To the editor:
Health care reform is dead, at least according to the Sunday morning pundits, thanks to lying Republicans, foot-dragging, timid Democrats and a fickle and misinformed public. Ironically, it died in Massachusetts, the one state that has a universal health insurance plan (supported by over 80 percent of state residents, including the new U.S. senator). In double irony, it died with Ted Kennedy who called it “the cause of my life.” Its death means the United States will continue to be the only developed country unable or unwilling to provide basic health care to all its citizens, despite paying 50 percent more than any other country.

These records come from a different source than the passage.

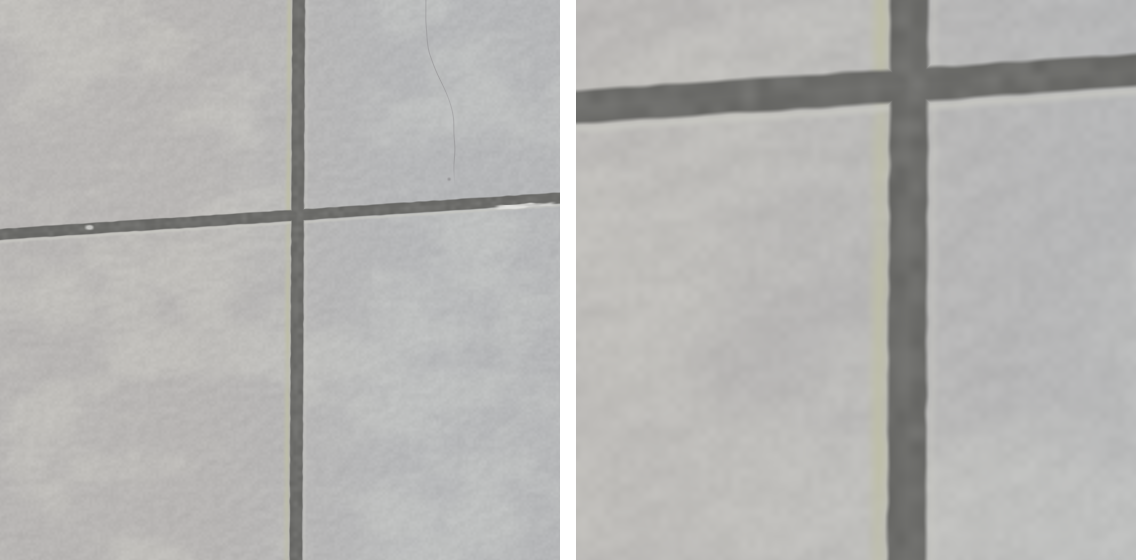
Left, the full canvas; right, a detail of the centre.
Reproduce this texture procedurally as a WebGL 1 fragment shader.

```glsl
precision highp float;

uniform vec2 u_resolution;

const vec2 JOINT_CROSS = vec2(0.5315, 0.616);
const vec2 TILE_PITCH = vec2(1.0);
const vec2 JOINT_SLOPE = vec2(0.005, 0.065);
const vec2 JOINT_HALF_WIDTH = vec2(0.0113, 0.0098);
const float EDGE_SOFTNESS = 0.0018;
const float EDGE_WOBBLE = 0.0012;
const float GRAIN_STRENGTH = 0.022;
const float RELIEF_STRENGTH = 0.022;
const float TILE_VARIATION = 0.008;

const vec3 TILE_GREY = vec3(0.715, 0.713, 0.713);
const vec3 TILE_PALE = vec3(0.750, 0.750, 0.742);
const vec3 TILE_TINT = vec3(-0.006, 0.001, 0.008);
const vec3 GROUT_DARK = vec3(0.385, 0.385, 0.375);
const vec3 GROUT_LIGHT = vec3(0.460, 0.460, 0.450);
const vec3 FRINGE_YELLOW = vec3(0.745, 0.745, 0.655);
const vec3 RIM_PALE = vec3(0.790, 0.790, 0.765);
const vec3 CHIP_WHITE = vec3(0.890, 0.890, 0.880);
const vec3 CRACK_GREY = vec3(0.560, 0.555, 0.565);

float hash(vec2 p) {
    vec3 h = fract(p.xyx * vec3(0.1031, 0.1030, 0.0973));
    h += dot(h, h.yzx + 33.33);
    return fract((h.x + h.y) * h.z);
}

float noise(vec2 p) {
    vec2 cell = floor(p);
    vec2 f = fract(p);
    f = f * f * (3.0 - 2.0 * f);
    float low = mix(hash(cell), hash(cell + vec2(1.0, 0.0)), f.x);
    float high = mix(hash(cell + vec2(0.0, 1.0)), hash(cell + 1.0), f.x);
    return mix(low, high, f.y);
}

float fbm(vec2 p) {
    float sum = 0.0;
    float weight = 0.5;
    for (int i = 0; i < 4; i++) {
        sum += weight * noise(p);
        p = p * 2.1 + 17.3;
        weight *= 0.5;
    }
    return sum;
}

// Soft band centred on zero
float band(float d, float halfWidth, float soft) {
    return 1.0 - smoothstep(halfWidth - soft, halfWidth + soft, abs(d));
}

vec3 tileSurface(vec2 p, vec2 tile) {
    float mottle = fbm(p * vec2(7.0, 10.0) + tile * 13.7 + 40.0);
    vec3 color = mix(TILE_GREY, TILE_PALE, smoothstep(0.38, 0.68, mottle));
    color += TILE_TINT * (2.0 * smoothstep(0.3, 0.8, p.x) - 1.0);
    color += TILE_VARIATION * (hash(tile + 21.0) - 0.5);

    // Fine pitted relief, lit from one side
    vec2 reliefPos = p * vec2(60.0, 85.0) + 90.0;
    color += RELIEF_STRENGTH * (noise(reliefPos) - noise(reliefPos + vec2(0.4, -0.5)));
    return color + GRAIN_STRENGTH * (noise(p * 210.0) - 0.5);
}

// Hairline crack with a bend, ending in a small pit
float crackMask(vec2 p) {
    float path = 0.761 + 0.050 * (1.0 - smoothstep(0.78, 0.94, p.y));
    path += 0.003 * (noise(vec2(p.y * 30.0, 5.0)) - 0.5);
    float line = band(p.x - path, 0.0009, 0.0014) * smoothstep(0.665, 0.70, p.y);
    float pit = band(length(p - vec2(0.802, 0.680)), 0.0025, 0.0025);
    return max(line * (0.35 + 0.4 * noise(vec2(p.y * 22.0, 9.0))), 0.8 * pit);
}

// Worn white glaze under the level joint, and a crumb in its grout
float chipMask(vec2 p, float level) {
    float ragged = noise(p * vec2(75.0, 160.0));
    float span = smoothstep(0.880, 0.895, p.x) * (1.0 - smoothstep(0.980, 0.996, p.x));
    float worn = band(level + 0.0100, 0.0015 + 0.0035 * ragged, 0.002) * span;
    vec2 crumbOffset = (p - vec2(0.160, 0.594)) * vec2(0.75, 1.0);
    float crumb = band(length(crumbOffset), 0.003 + 0.004 * ragged, 0.003);
    return max(worn * (0.55 + 0.45 * ragged), 0.75 * crumb);
}

void main() {
    vec2 p = gl_FragCoord.xy / u_resolution;

    // Skewed tile grid, with signed offsets to the nearest joints
    vec2 grid = p - JOINT_CROSS - JOINT_SLOPE * (p.yx - JOINT_CROSS.yx);
    vec2 tile = floor(grid / TILE_PITCH);
    vec2 joint = (fract(grid / TILE_PITCH + 0.5) - 0.5) * TILE_PITCH;
    joint += EDGE_WOBBLE * (vec2(noise(p * 95.0), noise(p * 75.0 + 31.0)) - 0.5);

    vec3 color = tileSurface(p, tile);
    color = mix(color, CRACK_GREY, crackMask(p));

    // Pale rims beside the joints, yellowed on the left
    float yellow = band(joint.x + 0.017, 0.004, 0.005);
    color = mix(color, FRINGE_YELLOW, yellow * (0.55 + 0.45 * noise(p * vec2(8.0, 28.0))));
    color = mix(color, RIM_PALE, 0.40 * band(joint.x - 0.015, 0.002, 0.003));
    color = mix(color, RIM_PALE, 0.75 * band(joint.y + 0.013, 0.002, 0.003));

    // Grout, darker toward its edges
    float soft = max(EDGE_SOFTNESS, 0.7 / min(u_resolution.x, u_resolution.y));
    float upright = band(joint.x, JOINT_HALF_WIDTH.x, soft);
    float level = band(joint.y, JOINT_HALF_WIDTH.y, soft);
    float depth = min(abs(joint.x) / JOINT_HALF_WIDTH.x, abs(joint.y) / JOINT_HALF_WIDTH.y);
    float groutTone = 0.7 * noise(p * 110.0 + 7.0) + 0.35 * (1.0 - depth);
    vec3 grout = mix(GROUT_DARK, GROUT_LIGHT, clamp(groutTone, 0.0, 1.0));
    color = mix(color, grout, max(upright, level));

    color = mix(color, CHIP_WHITE, chipMask(p, grid.y));
    gl_FragColor = vec4(clamp(color, 0.0, 1.0), 1.0);
}
```
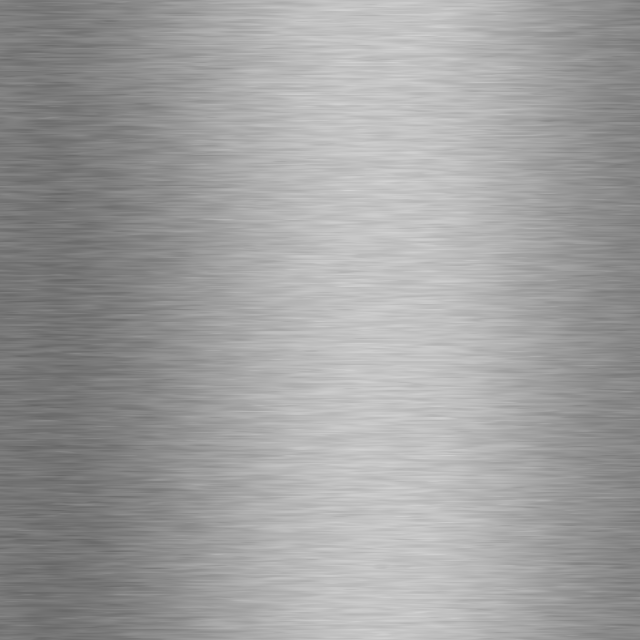
A WebGL 2 fragment shader for this texture:

```glsl
#version 300 es
precision highp float;

// Brushed metal sheet: a soft vertical highlight right of centre fades to
// dark grey sides, overlaid with fine horizontal grain made of several
// layers of stretched value noise, each row shifted by a random amount.

uniform vec2 u_resolution;
out vec4 fragColor;

float hash(vec2 p) {
    vec3 q = fract(vec3(p.xyx) * 0.1031);
    q += dot(q, q.yzx + 33.33);
    return fract((q.x + q.y) * q.z);
}

// Noise along one row, with a random start so that cells never line up
float rowNoise(float x, float row) {
    x += 37.0 * hash(vec2(row, 7.0));
    float cell = floor(x);
    float t = smoothstep(0.0, 1.0, x - cell);
    return mix(hash(vec2(cell, row)), hash(vec2(cell + 1.0, row)), t) - 0.5;
}

// Horizontal scratches: blend between neighbouring rows
float streaks(vec2 p) {
    float row = floor(p.y);
    float t = smoothstep(0.0, 1.0, p.y - row);
    return mix(rowNoise(p.x, row), rowNoise(p.x, row + 1.0), t);
}

// Broad light reflected by the sheet, slightly wider and brighter at the top
float sheen(vec2 uv) {
    float top = smoothstep(0.5, 1.0, uv.y);
    float x = uv.x + 0.03 * top * (1.0 - uv.x);
    float rise = smoothstep(0.07, 0.58, x);
    float fall = smoothstep(0.63, 1.03, uv.x);
    float edge = 0.015 * (1.0 - smoothstep(0.0, 0.1, uv.x));
    return 0.45 + 0.315 * rise - 0.25 * fall + edge + 0.025 * top * (1.0 - rise);
}

void main() {
    vec2 uv = gl_FragCoord.xy / u_resolution;

    // Short hairlines at several lengths, over very faint bands
    float grain = 0.0;
    grain += 0.055 * streaks(uv * vec2(22.0, 490.0));
    grain += 0.045 * streaks(uv * vec2(36.0, 380.0) + vec2(5.0, 501.0));
    grain += 0.040 * streaks(uv * vec2(17.0, 260.0) + vec2(2.0, 907.0));
    grain += 0.016 * streaks(uv * vec2(14.0, 130.0) + vec2(8.0, 1303.0));

    // The grain also bends the light, which frays the highlight's sides
    float fray = 0.03 * streaks(uv * vec2(12.0, 170.0) + vec2(3.0, 1709.0));
    float light = sheen(uv + vec2(fray, 0.0));

    // Sparse bright and dark scratches
    float scratch = streaks(uv * vec2(20.0, 420.0) + vec2(11.0, 2111.0));
    grain += 0.035 * (smoothstep(0.34, 0.5, scratch) - smoothstep(0.34, 0.5, -scratch));

    fragColor = vec4(vec3(light + grain), 1.0);
}
```
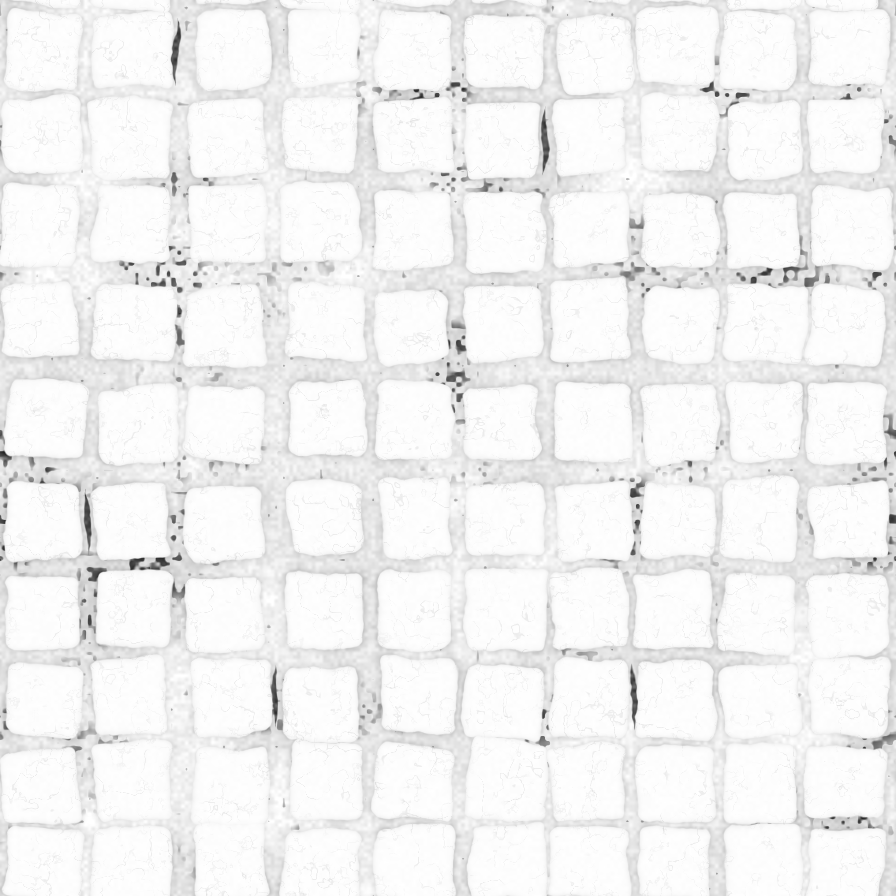
This texture map is drawn by a Shadertoy shader. Its source:

```glsl
// Pale cobblestone paving, a tileable grid of hand-laid square setts.
// Each sett is a jittered rounded-box distance; wrapped value noise adds
// ragged edges, faint creases, sandy joints, grit patches and a few cracks.

#define SETTS 10.0          // setts across and down
#define HALF_SIZE 0.425     // mean half width of a sett, in cells
#define SIZE_JITTER 0.05
#define SHIFT_JITTER 0.10
#define CORNER 0.10
#define RAGGED 0.075        // edge wobble
#define STONE_TONE 0.993
#define JOINT_TONE 0.915
#define EDGE_SHADE 0.13
#define CREASE_SHADE 0.065
#define GRIT_SHADE 0.62
#define CRACK_SHARE 0.05    // share of upright joints that are split open

const float TAU = 6.2831853;

vec4 hash4(vec2 p) {
    vec4 h = fract(p.xyxy * vec4(0.1031, 0.1030, 0.0973, 0.1099));
    h += dot(h, h.wzxy + 33.33);
    return fract((h.xxyz + h.yzzw) * h.zywx);
}

// Value noise that wraps with the paving; freq is a whole number per cell.
float noise(vec2 p, float freq, float seed) {
    p *= freq;
    vec2 i = floor(p), f = p - i;
    f = f * f * (3.0 - 2.0 * f);
    float period = SETTS * freq;
    vec2 a = mod(i, period) + seed, b = mod(i + 1.0, period) + seed;
    return mix(mix(hash4(a).x, hash4(vec2(b.x, a.y)).x, f.x),
               mix(hash4(vec2(a.x, b.y)).x, hash4(b).x, f.x), f.y);
}

float fbm(vec2 p, float freq, float seed) {
    float sum = 0.0, amp = 0.5;
    for (int i = 0; i < 4; i++) {
        sum += amp * noise(p, freq, seed + float(i) * 17.0);
        freq *= 2.0;
        amp *= 0.5;
    }
    return sum / 0.9375;
}

// Slow drift of the rows and columns, in cells.
vec2 drift(vec2 id) {
    vec2 t = (id + 0.5) / SETTS;
    return vec2(0.048 - 0.09 * cos(TAU * (t.x - 0.01)),
                -0.176 - 0.156 * cos(TAU * (t.y - 0.33)));
}

float settDistance(vec2 q, vec4 shape, vec4 extra) {
    float a = (shape.z - 0.5) * 0.14;
    q = mat2(cos(a), -sin(a), sin(a), cos(a)) * q;
    q *= 1.0 + (extra.zw - 0.5) * 0.22 * q.yx;   // slight taper
    vec2 size = HALF_SIZE + (extra.xy - 0.5) * SIZE_JITTER;
    float radius = CORNER * (0.65 + 0.7 * shape.w);
    vec2 e = abs(q) - size + radius;
    return length(max(e, 0.0)) + min(max(e.x, e.y), 0.0) - radius;
}

// Thin curved lines where the noise crosses its middle value.
float creases(vec2 p, float freq, float width, float seed) {
    float n = fbm(p, freq, seed);
    float patchy = smoothstep(0.35, 0.7, noise(p, 5.0, seed + 90.0));
    return (1.0 - smoothstep(0.0, width, abs(n - 0.5))) * patchy;
}

void mainImage(out vec4 fragColor, in vec2 fragCoord) {
    vec2 p = fragCoord / iResolution.y * SETTS;
    float pixel = SETTS / iResolution.y;
    vec2 wobble = vec2(fbm(p, 3.0, 5.0), fbm(p, 3.0, 61.0)) - 0.5;
    vec2 ragged = p + RAGGED * 1.6 * wobble;

    // Nearest sett, and any open crack on its right side
    float d = 1e3, crack = 0.0;
    for (int y = -1; y <= 1; y++)
    for (int x = -1; x <= 1; x++) {
        vec2 id = floor(p) + vec2(x, y);
        vec2 key = mod(id, SETTS);
        vec4 shape = hash4(key + 3.0), extra = hash4(key + 41.0);
        vec2 center = id + 0.5 + drift(id) + (shape.xy - 0.5) * SHIFT_JITTER;
        d = min(d, settDistance(ragged - center, shape, extra));

        vec2 c = ragged - center - vec2(0.485, 0.0);
        float halfWidth = 0.035 * (1.0 - c.y * c.y / 0.12);
        float open = 1.0 - smoothstep(-pixel, pixel, abs(c.x) - halfWidth);
        crack = max(crack, open * step(hash4(key + 77.0).x, CRACK_SHARE));
    }

    // Sett face: pale, with faint chisel creases and a soft rim
    float grain = noise(p, 24.0, 9.0) - 0.5;
    vec2 bent = p + 0.12 * wobble;
    float stone = STONE_TONE + 0.012 * grain;
    stone -= CREASE_SHADE * creases(bent, 4.0, 0.022, 23.0);
    stone -= CREASE_SHADE * 0.6 * creases(bent.yx, 7.0, 0.035, 133.0);
    stone -= EDGE_SHADE * 0.45 * exp(min(d, 0.0) / 0.022);

    // Joint: sandy tone, bleached in places, shaded along the setts
    float bleach = smoothstep(0.4, 0.75, fbm(p, 1.0, 201.0));
    float joint = JOINT_TONE + 0.055 * bleach + 0.09 * grain;
    joint += 0.06 * (fbm(p, 6.0, 31.0) - 0.5);
    float shade = EDGE_SHADE * (0.35 + 0.9 * noise(p, 2.0, 51.0));
    joint -= shade * (1.0 - 0.5 * bleach) * exp(-max(d, 0.0) / 0.035);

    // Dark grit gathers in patches, cracks run black
    float dirt = smoothstep(0.56, 0.76, fbm(p, 1.0, 301.0));
    float specks = smoothstep(0.56, 0.82, noise(p, 17.0, 71.0));
    joint -= dirt * (0.05 + GRIT_SHADE * specks);
    joint -= 0.3 * smoothstep(0.93, 1.0, noise(p, 12.0, 401.0));
    joint = mix(joint, 0.12 + 0.25 * (grain + 0.5), crack * 0.9);

    float tone = mix(stone, joint, smoothstep(-pixel, pixel, d));
    fragColor = vec4(vec3(clamp(tone, 0.0, 1.0)), 1.0);
}
```
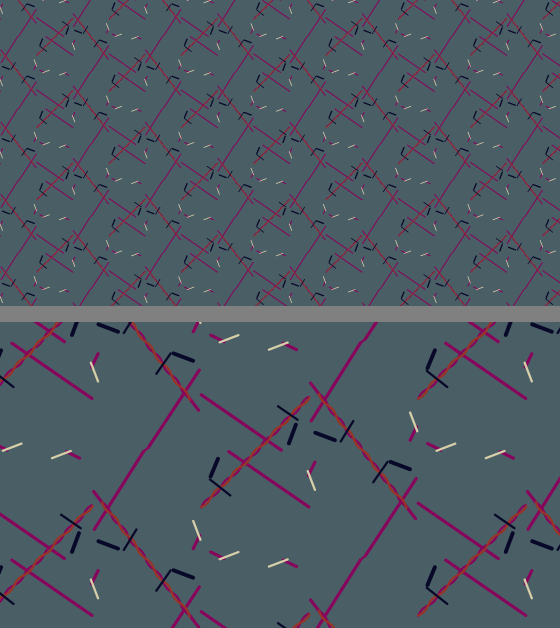
Top: the whole. Bottom: its middle third, enlarged.
A Shadertoy shader for this pattern:

```glsl
// Half-drop textile of crossing threads: long kinked lines, braided diagonals,
// dark dashes and small two-tone ticks on slate. Each thread is a segment
// distance; neighbouring cells are merged per colour, then layered.

const float TILE = 0.1291;                  // cell size in canvas widths
const vec2 ANCHOR = vec2(0.0182, 0.0547);   // motif peak, from canvas centre
const float DROP = 0.5;                     // column shift in cells
const float MOTIF_MID = -0.587;             // vertical centre of the motif

// Half widths and braid shape, in cells
const float THREAD = 0.0072;
const float FINE = 0.0052;
const float BOLD = 0.0090;
const float BRAID_AMP = 0.0065;
const float BRAID_FREQ = 48.0;

const vec3 SLATE = vec3(0.29, 0.37, 0.40);
const vec3 MAGENTA = vec3(0.53, 0.01, 0.36);
const vec3 RUST = vec3(0.60, 0.20, 0.15);
const vec3 NAVY = vec3(0.03, 0.03, 0.16);
const vec3 CREAM = vec3(0.84, 0.81, 0.66);

// Nearest signed distance for each thread colour
struct Threads { float magenta; float rust; float navy; float cream; };

float segment(vec2 p, vec2 a, vec2 b) {
    vec2 ab = b - a;
    return length(p - a - ab * clamp(dot(p - a, ab) / dot(ab, ab), 0.0, 1.0));
}

void add(inout float nearest, float d, float halfWidth) {
    nearest = min(nearest, d - halfWidth);
}

// Dash given by its middle and half its extent
float dash(vec2 p, vec2 mid, vec2 reach) {
    return segment(p, mid - reach, mid + reach);
}

// Two strands swaying in opposite directions about one axis
void braid(inout Threads t, vec2 p, vec2 a, vec2 b) {
    vec2 dir = normalize(b - a);
    vec2 side = vec2(-dir.y, dir.x);
    vec2 sway = side * BRAID_AMP * sin(dot(p - a, dir) * BRAID_FREQ);
    add(t.magenta, segment(p - sway, a, b), FINE);
    add(t.rust, segment(p + sway, a, b), FINE);
}

// Bent tick with a cream arm and a magenta arm, turned by quarter turns
void tick(inout Threads t, vec2 p, vec2 corner, int turns) {
    vec2 q = p - corner;
    for (int i = 0; i < turns; i++) q = vec2(-q.y, q.x);
    add(t.cream, segment(q, vec2(0.003, -0.012), vec2(-0.030, 0.074)), FINE);
    add(t.magenta, segment(q, vec2(0.0, 0.008), vec2(-0.030, -0.053)), THREAD);
}

void motif(inout Threads t, vec2 p) {
    // Long line with a sidestep halfway
    vec2 upper = vec2(0.252, -0.797), lower = vec2(0.230, -0.815);
    add(t.magenta, segment(p, vec2(0.487, -0.440), upper), THREAD);
    add(t.magenta, segment(p, upper, lower), FINE);
    add(t.magenta, segment(p, lower, vec2(0.003, -1.174)), THREAD);

    // Parallel pair of shorter lines
    for (int i = 0; i < 2; i++) {
        vec2 start = vec2(-0.504, -0.054) + float(i) * vec2(0.127, -0.262);
        add(t.magenta, segment(p, start, start + vec2(0.369, -0.255)), THREAD);
    }

    // Rising and falling braids, the latter with plain ends
    braid(t, p, vec2(-0.504, -0.572), vec2(-0.007, -0.065));
    vec2 foot = vec2(0.484, -0.625);
    braid(t, p, foot * 0.08, foot * 0.92);
    add(t.magenta, segment(p, vec2(0.0), foot * 0.16), THREAD);
    add(t.magenta, segment(p, foot * 0.86, foot), THREAD);

    // Fine dashes across the braids
    add(t.navy, dash(p, vec2(0.168, -0.222), vec2(0.029, 0.047)), FINE);
    add(t.navy, dash(p, vec2(0.322, -0.410), vec2(0.033, 0.047)), FINE);
    add(t.navy, dash(p, vec2(-0.417, -0.481), vec2(0.047, -0.037)), FINE);
    add(t.navy, dash(p, vec2(-0.105, -0.138), vec2(0.045, -0.031)), FINE);

    // Bold dashes beside them
    add(t.navy, dash(p, vec2(0.067, -0.246), vec2(0.045, -0.017)), BOLD);
    add(t.navy, dash(p, vec2(0.413, -0.380), vec2(0.045, -0.017)), BOLD);
    add(t.navy, dash(p, vec2(-0.084, -0.235), vec2(0.016, 0.043)), BOLD);
    add(t.navy, dash(p, vec2(-0.444, -0.390), vec2(0.017, 0.041)), BOLD);

    // Scattered ticks
    tick(t, p, vec2(-0.511, -0.710), 0);
    tick(t, p, vec2(-0.407, -0.809), 1);
    tick(t, p, vec2(-0.010, -0.418), 2);
    tick(t, p, vec2(-0.118, -0.816), 3);
}

void mainImage(out vec4 fragColor, in vec2 fragCoord) {
    vec2 p = ((fragCoord - 0.5 * iResolution.xy) / iResolution.x - ANCHOR) / TILE;
    float edge = 0.65 / (TILE * iResolution.x);

    // Gather the motif from the surrounding half-drop cells
    Threads t = Threads(1.0, 1.0, 1.0, 1.0);
    for (int i = -1; i <= 1; i++) {
        float column = floor(p.x + 0.5) + float(i);
        vec2 q = p - vec2(column, column * DROP);
        q.y -= floor(q.y - MOTIF_MID + 0.5);
        for (int j = -1; j <= 1; j++) motif(t, q + vec2(0.0, float(j)));
    }

    // Layer the colours from back to front
    vec3 color = SLATE;
    color = mix(color, MAGENTA, 1.0 - smoothstep(-edge, edge, t.magenta));
    color = mix(color, RUST, 1.0 - smoothstep(-edge, edge, t.rust));
    color = mix(color, CREAM, 1.0 - smoothstep(-edge, edge, t.cream));
    color = mix(color, NAVY, 1.0 - smoothstep(-edge, edge, t.navy));
    fragColor = vec4(color, 1.0);
}
```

According to studies by the National Institute of Medicine, 22,000 Americans die yearly of treatable illnesses directly due to their lack of health insurance, a number that will rise as more and more people are unable to afford coverage. That means that over the next decade, more people will die as a result of last week’s election in Massachusetts than died in the earthquake in Haiti. It won’t make the news, and there will be no telethon. They will die quietly with the knowledge that we just don’t care.